▶ **WHAT THE EXERCISE ASKS**
Among the entries below, only the lines starting at the one with "306 L172 268" and ending at the one with "294 L530 290", both included, are to be printed exactly.

▶ **DATA RECORDS**
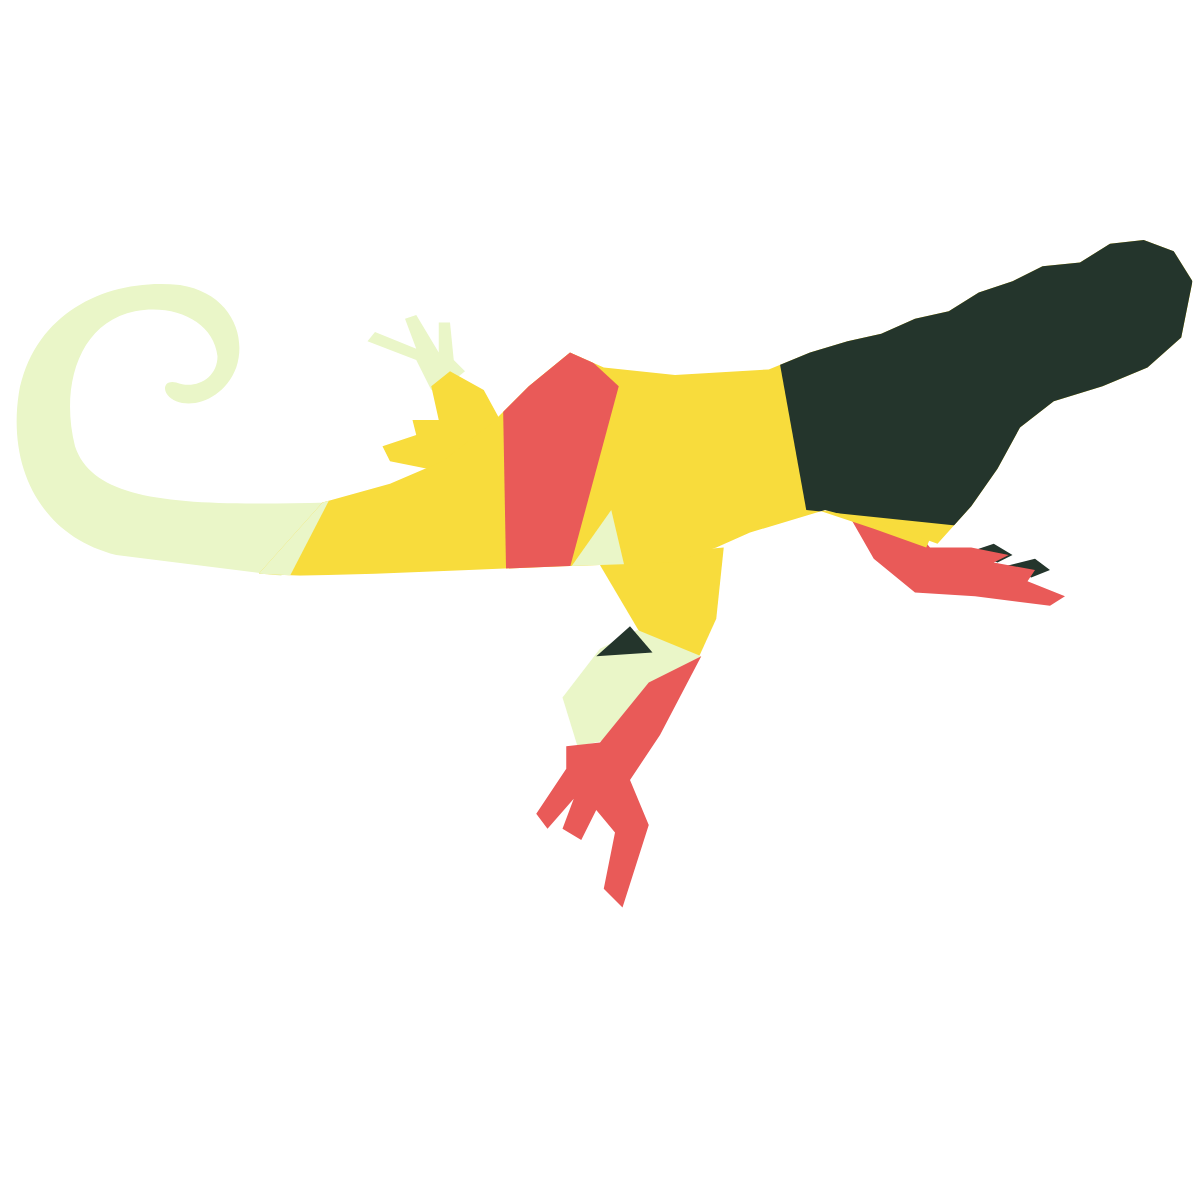
<!DOCTYPE html>
<html lang="en">
<head>
<meta charset="utf-8">
<title>Lizard</title>
<link rel="stylesheet" href="https://fonts.googleapis.com/css2?family=Inter&amp;display=swap">
<style>
  :root {
    --paper: #ffffff;
    --tail-green: #eaf6c8;
    --sun-yellow: #f8dc3c;
    --coral-red: #e95a58;
    --forest-dark: #24352c;
  }
  html, body { margin: 0; padding: 0; overflow: hidden; background: var(--paper); font-family: "Inter", sans-serif; }
  .artboard { width: 1200px; height: 1200px; display: block; }
  .pale { fill: var(--tail-green); }
  .yellow { fill: var(--sun-yellow); }
  .red { fill: var(--coral-red); }
  .dark { fill: var(--forest-dark); }
</style>
</head>
<body>
<svg class="artboard" viewBox="0 0 640 640" xmlns="http://www.w3.org/2000/svg" role="img" aria-label="Colour-blocked lizard">
  <defs>
    <clipPath id="torso-outline">
      <path d="M138 306 L172 268 L208 258 L236 246 L262 226 L282 206 L304 188 L322 196 L360 200 L410 197 L432 188 L452 182 L470 178 L488 170 L506 166 L522 156 L540 150 L556 142 L576 140 L592 130 L610 128 L626 134 L636 150 L630 180 L612 196 L588 206 L562 214 L544 228 L532 250 L518 270 L500 290 L478 282 L440 272 L400 284 L382 292 L360 300 L300 302 L250 304 L200 306 L160 307 Z"/>
    </clipPath>
  </defs>

  <g class="tail">
    <path class="pale" d="M150 307 L62 296 C22 286 4 250 10 210 C18 166 58 148 96 152 C122 156 132 178 126 196 C120 212 104 218 94 214 C86 211 86 202 94 204 C104 208 116 202 116 190 C114 172 94 162 72 166 C42 172 32 206 40 238 C50 268 96 270 175 268 Z"/>
  </g>

  <g class="hind-leg">
    <path class="pale" d="M230 208 L222 192 L196 182 L200 177 L222 186 L216 170 L222 168 L234 188 L234 172 L240 172 L242 192 L248 198 L238 206 Z"/>
    <path class="yellow" d="M230 206 L240 198 L258 208 L270 230 L252 244 L228 250 L208 246 L204 238 L222 232 L220 224 L234 224 Z"/>
  </g>

  <g class="front-right-leg">
    <path class="dark" d="M518 294 L530 290 L540 296 L532 300 Z M536 302 L552 298 L560 304 L550 308 Z"/>
    <path class="red" d="M450 270 L466 298 L488 316 L520 318 L560 323 L568 318 L548 310 L552 304 L530 300 L538 296 L518 292 L496 292 L486 280 Z"/>
    <path class="yellow" d="M436 272 L500 278 L494 292 L466 282 Z"/>
  </g>

  <g class="front-left-leg">
    <path class="yellow" d="M318 298 L386 292 L382 330 L372 352 L344 342 Z"/>
    <path class="pale" d="M340 336 L374 350 L346 390 L308 398 L300 372 L320 346 Z"/>
    <path class="dark" d="M318 350 L336 334 L348 348 Z"/>
    <path class="red" d="M346 364 L374 350 L352 392 L336 416 L346 440 L332 484 L322 474 L328 444 L318 432 L310 448 L300 442 L306 426 L292 442 L286 434 L302 410 L302 398 L320 396 Z"/>
  </g>

  <g class="torso" clip-path="url(#torso-outline)">
    <rect class="yellow" x="100" y="100" width="600" height="300"/>
    <path class="pale" d="M120 320 L178 262 L148 320 Z"/>
    <path class="red" d="M268 200 L304 182 L330 206 L302 310 L270 310 Z"/>
    <path class="pale" d="M302 306 L326 272 L334 306 Z"/>
    <path class="dark" d="M408 150 L700 90 L700 300 L430 272 Z"/>
  </g>
</svg>
</body>
</html>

▶ **TASK RESULT**
      <path d="M138 306 L172 268 L208 258 L236 246 L262 226 L282 206 L304 188 L322 196 L360 200 L410 197 L432 188 L452 182 L470 178 L488 170 L506 166 L522 156 L540 150 L556 142 L576 140 L592 130 L610 128 L626 134 L636 150 L630 180 L612 196 L588 206 L562 214 L544 228 L532 250 L518 270 L500 290 L478 282 L440 272 L400 284 L382 292 L360 300 L300 302 L250 304 L200 306 L160 307 Z"/>
    </clipPath>
  </defs>

  <g class="tail">
    <path class="pale" d="M150 307 L62 296 C22 286 4 250 10 210 C18 166 58 148 96 152 C122 156 132 178 126 196 C120 212 104 218 94 214 C86 211 86 202 94 204 C104 208 116 202 116 190 C114 172 94 162 72 166 C42 172 32 206 40 238 C50 268 96 270 175 268 Z"/>
  </g>

  <g class="hind-leg">
    <path class="pale" d="M230 208 L222 192 L196 182 L200 177 L222 186 L216 170 L222 168 L234 188 L234 172 L240 172 L242 192 L248 198 L238 206 Z"/>
    <path class="yellow" d="M230 206 L240 198 L258 208 L270 230 L252 244 L228 250 L208 246 L204 238 L222 232 L220 224 L234 224 Z"/>
  </g>

  <g class="front-right-leg">
    <path class="dark" d="M518 294 L530 290 L540 296 L532 300 Z M536 302 L552 298 L560 304 L550 308 Z"/>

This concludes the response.